(Source records)
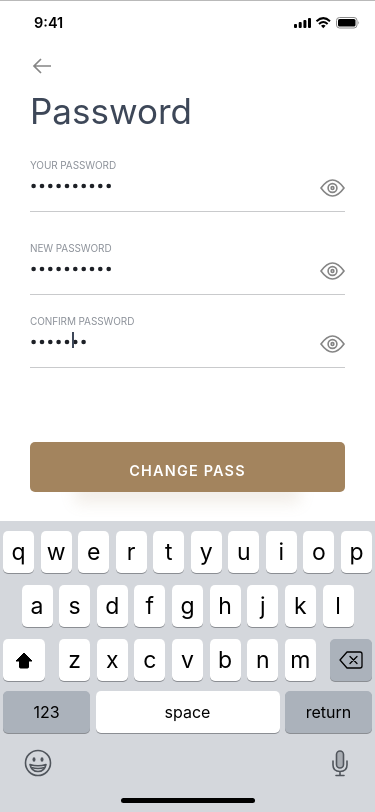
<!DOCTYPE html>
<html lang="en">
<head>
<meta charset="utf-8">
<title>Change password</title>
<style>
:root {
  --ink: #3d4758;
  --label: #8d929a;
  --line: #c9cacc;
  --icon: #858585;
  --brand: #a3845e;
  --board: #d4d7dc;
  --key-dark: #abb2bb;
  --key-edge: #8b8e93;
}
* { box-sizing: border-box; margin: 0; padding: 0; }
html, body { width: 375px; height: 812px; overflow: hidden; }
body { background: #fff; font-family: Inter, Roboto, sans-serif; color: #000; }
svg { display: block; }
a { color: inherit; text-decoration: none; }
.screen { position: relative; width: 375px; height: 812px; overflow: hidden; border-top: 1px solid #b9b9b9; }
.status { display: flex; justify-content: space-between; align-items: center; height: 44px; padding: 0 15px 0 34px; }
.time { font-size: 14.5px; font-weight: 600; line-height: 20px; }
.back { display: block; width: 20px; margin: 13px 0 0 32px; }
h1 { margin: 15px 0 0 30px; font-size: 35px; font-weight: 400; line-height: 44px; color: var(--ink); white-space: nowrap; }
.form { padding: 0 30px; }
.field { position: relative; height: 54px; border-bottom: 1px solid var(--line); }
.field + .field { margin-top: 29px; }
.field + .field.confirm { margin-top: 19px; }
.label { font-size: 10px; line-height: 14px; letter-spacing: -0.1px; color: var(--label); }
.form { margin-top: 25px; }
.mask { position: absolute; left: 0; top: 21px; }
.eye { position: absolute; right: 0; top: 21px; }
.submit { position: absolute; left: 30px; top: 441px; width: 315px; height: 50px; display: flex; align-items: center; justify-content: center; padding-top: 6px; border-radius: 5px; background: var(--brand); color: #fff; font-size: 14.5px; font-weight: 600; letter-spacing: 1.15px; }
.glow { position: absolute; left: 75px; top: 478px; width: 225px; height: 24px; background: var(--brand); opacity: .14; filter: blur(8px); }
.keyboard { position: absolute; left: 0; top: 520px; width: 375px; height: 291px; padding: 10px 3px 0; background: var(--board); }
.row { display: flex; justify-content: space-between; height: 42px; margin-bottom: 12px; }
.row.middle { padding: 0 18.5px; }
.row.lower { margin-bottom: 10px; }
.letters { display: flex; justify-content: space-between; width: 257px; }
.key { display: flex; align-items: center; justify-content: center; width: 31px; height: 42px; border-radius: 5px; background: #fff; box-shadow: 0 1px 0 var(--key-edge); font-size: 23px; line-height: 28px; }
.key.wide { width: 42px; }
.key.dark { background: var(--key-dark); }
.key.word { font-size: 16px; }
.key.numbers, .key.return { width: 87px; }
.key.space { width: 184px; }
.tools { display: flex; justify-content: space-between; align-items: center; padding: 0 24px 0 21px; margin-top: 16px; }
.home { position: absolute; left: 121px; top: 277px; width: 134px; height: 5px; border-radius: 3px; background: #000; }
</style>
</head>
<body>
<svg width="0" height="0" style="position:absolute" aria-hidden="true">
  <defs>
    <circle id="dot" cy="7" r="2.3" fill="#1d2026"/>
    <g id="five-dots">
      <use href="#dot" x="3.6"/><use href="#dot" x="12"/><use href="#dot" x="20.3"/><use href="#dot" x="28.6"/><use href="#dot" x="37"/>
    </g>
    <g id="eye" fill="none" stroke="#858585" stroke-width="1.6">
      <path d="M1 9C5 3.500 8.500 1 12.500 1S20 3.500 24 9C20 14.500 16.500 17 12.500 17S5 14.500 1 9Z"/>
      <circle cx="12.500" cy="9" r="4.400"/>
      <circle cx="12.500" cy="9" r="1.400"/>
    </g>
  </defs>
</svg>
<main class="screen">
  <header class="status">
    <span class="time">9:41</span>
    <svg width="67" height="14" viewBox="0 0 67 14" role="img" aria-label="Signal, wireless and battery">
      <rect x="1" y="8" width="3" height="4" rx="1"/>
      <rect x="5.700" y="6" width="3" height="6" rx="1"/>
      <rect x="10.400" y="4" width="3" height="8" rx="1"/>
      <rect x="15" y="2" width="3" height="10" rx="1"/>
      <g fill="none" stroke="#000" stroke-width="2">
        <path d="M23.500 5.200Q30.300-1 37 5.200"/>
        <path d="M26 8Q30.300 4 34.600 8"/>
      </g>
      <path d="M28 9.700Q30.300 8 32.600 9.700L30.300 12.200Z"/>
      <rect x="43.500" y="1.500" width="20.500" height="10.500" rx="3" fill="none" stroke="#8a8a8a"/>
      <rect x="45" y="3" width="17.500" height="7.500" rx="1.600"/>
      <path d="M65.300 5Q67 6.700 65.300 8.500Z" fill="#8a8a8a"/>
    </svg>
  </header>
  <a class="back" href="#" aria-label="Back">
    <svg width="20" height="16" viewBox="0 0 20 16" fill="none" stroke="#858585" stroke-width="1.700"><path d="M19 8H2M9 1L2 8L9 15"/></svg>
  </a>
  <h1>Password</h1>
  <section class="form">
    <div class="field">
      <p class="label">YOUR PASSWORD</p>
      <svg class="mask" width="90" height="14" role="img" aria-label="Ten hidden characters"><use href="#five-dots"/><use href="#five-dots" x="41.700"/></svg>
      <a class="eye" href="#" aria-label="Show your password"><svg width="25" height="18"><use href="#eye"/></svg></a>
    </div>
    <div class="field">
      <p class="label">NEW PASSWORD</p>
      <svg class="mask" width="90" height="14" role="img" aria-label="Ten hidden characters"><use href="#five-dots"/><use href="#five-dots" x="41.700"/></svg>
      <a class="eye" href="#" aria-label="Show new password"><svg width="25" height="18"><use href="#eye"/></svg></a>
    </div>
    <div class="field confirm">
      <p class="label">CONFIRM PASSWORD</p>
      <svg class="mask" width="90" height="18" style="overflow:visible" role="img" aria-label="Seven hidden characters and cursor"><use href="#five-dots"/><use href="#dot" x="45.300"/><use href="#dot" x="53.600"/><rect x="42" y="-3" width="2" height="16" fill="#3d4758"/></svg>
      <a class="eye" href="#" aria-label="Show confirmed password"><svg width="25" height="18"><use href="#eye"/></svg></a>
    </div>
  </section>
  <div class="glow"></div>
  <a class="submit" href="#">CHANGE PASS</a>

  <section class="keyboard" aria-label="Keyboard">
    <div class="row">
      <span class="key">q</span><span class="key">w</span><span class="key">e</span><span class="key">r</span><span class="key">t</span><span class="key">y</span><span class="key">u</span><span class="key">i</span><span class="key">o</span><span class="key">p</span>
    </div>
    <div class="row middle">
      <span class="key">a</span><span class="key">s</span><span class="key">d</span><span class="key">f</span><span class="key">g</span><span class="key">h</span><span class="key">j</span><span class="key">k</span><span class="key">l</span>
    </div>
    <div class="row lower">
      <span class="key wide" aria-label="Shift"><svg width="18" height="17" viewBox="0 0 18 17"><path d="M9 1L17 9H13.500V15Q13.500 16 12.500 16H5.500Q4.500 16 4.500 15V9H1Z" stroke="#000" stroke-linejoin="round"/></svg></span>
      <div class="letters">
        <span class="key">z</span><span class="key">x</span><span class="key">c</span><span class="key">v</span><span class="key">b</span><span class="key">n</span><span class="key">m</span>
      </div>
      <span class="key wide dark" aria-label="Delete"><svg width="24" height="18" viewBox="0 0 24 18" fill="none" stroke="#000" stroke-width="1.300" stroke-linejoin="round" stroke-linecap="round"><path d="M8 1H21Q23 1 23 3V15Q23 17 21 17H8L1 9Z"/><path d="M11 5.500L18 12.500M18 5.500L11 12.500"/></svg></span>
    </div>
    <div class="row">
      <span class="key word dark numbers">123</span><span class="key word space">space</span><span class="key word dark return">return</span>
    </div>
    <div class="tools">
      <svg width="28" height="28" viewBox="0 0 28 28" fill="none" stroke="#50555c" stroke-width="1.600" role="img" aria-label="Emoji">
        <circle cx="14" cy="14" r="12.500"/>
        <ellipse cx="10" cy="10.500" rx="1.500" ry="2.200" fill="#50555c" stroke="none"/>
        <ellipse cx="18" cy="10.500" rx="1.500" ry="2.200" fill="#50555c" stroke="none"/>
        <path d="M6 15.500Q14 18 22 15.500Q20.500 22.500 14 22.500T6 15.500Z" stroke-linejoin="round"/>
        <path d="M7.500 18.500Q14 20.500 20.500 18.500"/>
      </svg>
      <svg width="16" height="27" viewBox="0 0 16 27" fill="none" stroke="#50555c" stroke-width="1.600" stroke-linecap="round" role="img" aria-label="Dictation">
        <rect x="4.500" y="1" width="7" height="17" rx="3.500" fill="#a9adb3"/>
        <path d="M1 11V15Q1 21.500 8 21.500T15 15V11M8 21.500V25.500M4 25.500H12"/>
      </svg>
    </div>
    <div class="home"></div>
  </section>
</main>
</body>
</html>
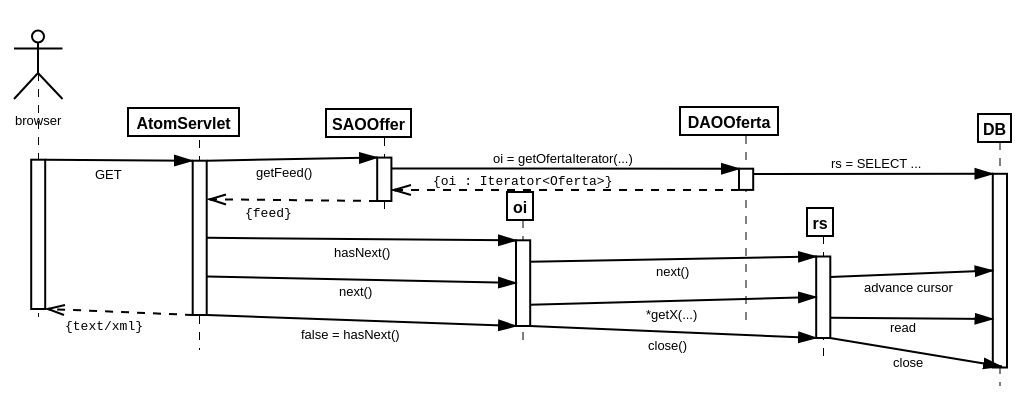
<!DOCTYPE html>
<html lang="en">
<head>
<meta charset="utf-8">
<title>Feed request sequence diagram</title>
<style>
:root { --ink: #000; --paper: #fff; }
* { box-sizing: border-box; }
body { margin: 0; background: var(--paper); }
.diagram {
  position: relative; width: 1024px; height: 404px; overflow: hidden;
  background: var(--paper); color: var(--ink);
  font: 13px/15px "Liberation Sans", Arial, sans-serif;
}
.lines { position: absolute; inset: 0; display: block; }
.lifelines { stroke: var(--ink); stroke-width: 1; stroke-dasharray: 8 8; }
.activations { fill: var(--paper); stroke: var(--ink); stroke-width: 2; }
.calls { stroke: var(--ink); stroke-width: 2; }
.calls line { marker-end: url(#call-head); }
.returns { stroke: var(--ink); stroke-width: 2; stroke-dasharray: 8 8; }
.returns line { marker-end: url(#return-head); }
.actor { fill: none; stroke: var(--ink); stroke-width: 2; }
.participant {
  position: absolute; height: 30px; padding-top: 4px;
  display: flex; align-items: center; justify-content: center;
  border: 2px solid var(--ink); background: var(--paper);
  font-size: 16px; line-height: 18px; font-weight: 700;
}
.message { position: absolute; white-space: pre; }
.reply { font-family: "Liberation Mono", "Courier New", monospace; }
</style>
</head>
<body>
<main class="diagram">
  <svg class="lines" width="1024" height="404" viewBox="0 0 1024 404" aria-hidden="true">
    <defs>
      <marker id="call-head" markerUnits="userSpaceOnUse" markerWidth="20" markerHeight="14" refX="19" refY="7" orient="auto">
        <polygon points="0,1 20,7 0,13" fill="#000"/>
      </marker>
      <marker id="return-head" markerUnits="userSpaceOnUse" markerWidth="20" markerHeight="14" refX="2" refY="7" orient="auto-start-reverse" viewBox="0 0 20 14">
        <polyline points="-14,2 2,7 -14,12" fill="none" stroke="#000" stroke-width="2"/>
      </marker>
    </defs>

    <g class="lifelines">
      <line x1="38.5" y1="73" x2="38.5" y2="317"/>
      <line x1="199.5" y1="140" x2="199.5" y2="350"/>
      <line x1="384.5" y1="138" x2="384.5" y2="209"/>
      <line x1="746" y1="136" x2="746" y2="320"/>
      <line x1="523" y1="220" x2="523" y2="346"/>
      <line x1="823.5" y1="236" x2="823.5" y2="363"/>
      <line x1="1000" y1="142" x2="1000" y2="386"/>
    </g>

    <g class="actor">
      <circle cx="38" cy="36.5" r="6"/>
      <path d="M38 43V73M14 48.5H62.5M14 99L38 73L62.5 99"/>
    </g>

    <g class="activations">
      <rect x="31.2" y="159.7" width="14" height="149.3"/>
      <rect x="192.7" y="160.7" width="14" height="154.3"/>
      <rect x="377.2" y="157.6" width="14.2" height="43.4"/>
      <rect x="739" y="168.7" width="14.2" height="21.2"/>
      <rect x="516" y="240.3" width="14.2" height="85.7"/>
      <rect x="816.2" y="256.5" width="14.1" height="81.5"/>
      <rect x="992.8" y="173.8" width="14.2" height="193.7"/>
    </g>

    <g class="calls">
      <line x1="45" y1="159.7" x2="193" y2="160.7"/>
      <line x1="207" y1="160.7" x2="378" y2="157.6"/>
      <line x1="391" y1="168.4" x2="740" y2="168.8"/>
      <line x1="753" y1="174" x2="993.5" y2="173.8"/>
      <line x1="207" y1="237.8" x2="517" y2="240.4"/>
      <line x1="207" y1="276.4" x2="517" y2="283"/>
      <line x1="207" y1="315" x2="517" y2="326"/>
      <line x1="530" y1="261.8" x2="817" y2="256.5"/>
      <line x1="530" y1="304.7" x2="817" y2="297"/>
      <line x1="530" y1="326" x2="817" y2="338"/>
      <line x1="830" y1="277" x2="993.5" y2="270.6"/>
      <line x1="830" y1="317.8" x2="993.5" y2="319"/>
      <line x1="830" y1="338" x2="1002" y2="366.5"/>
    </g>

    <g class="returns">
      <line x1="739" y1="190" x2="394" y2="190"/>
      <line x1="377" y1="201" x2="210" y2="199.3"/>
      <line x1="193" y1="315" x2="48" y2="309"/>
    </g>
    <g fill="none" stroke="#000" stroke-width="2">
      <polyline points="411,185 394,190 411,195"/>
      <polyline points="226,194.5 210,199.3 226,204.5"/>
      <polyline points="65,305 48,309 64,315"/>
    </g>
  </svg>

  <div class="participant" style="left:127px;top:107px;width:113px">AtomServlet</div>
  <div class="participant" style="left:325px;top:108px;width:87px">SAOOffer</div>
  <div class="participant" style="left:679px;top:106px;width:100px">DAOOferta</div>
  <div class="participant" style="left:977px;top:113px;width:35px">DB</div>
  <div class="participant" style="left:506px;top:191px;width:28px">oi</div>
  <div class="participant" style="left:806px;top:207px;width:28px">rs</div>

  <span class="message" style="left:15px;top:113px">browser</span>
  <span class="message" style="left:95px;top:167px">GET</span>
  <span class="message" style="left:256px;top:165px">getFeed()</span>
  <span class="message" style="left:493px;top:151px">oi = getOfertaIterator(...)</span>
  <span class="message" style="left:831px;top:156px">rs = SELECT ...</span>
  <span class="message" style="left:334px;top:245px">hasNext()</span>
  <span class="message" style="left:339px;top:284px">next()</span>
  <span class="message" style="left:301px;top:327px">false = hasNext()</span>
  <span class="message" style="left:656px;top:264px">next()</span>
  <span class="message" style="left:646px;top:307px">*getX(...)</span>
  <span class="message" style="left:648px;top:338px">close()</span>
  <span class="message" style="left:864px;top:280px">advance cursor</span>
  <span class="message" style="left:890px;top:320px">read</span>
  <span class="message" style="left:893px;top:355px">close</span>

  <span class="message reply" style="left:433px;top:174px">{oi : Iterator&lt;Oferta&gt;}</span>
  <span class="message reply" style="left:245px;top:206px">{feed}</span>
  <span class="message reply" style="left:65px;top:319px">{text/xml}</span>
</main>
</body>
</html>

## What this task involves
Reproduce exactly the lines of the entries above from the first through the line with "absolute; left: 30px;", both included; pictures should not be reproduced.

## Written solution
<!DOCTYPE html>
<html lang="en">
<head>
<meta charset="utf-8">
<title>Change password</title>
<style>
:root {
  --ink: #3d4758;
  --label: #8d929a;
  --line: #c9cacc;
  --icon: #858585;
  --brand: #a3845e;
  --board: #d4d7dc;
  --key-dark: #abb2bb;
  --key-edge: #8b8e93;
}
* { box-sizing: border-box; margin: 0; padding: 0; }
html, body { width: 375px; height: 812px; overflow: hidden; }
body { background: #fff; font-family: Inter, Roboto, sans-serif; color: #000; }
svg { display: block; }
a { color: inherit; text-decoration: none; }
.screen { position: relative; width: 375px; height: 812px; overflow: hidden; border-top: 1px solid #b9b9b9; }
.status { display: flex; justify-content: space-between; align-items: center; height: 44px; padding: 0 15px 0 34px; }
.time { font-size: 14.5px; font-weight: 600; line-height: 20px; }
.back { display: block; width: 20px; margin: 13px 0 0 32px; }
h1 { margin: 15px 0 0 30px; font-size: 35px; font-weight: 400; line-height: 44px; color: var(--ink); white-space: nowrap; }
.form { padding: 0 30px; }
.field { position: relative; height: 54px; border-bottom: 1px solid var(--line); }
.field + .field { margin-top: 29px; }
.field + .field.confirm { margin-top: 19px; }
.label { font-size: 10px; line-height: 14px; letter-spacing: -0.1px; color: var(--label); }
.form { margin-top: 25px; }
.mask { position: absolute; left: 0; top: 21px; }
.eye { position: absolute; right: 0; top: 21px; }
.submit { position: absolute; left: 30px; top: 441px; width: 315px; height: 50px; display: flex; align-items: center; justify-content: center; padding-top: 6px; border-radius: 5px; background: var(--brand); color: #fff; font-size: 14.5px; font-weight: 600; letter-spacing: 1.15px; }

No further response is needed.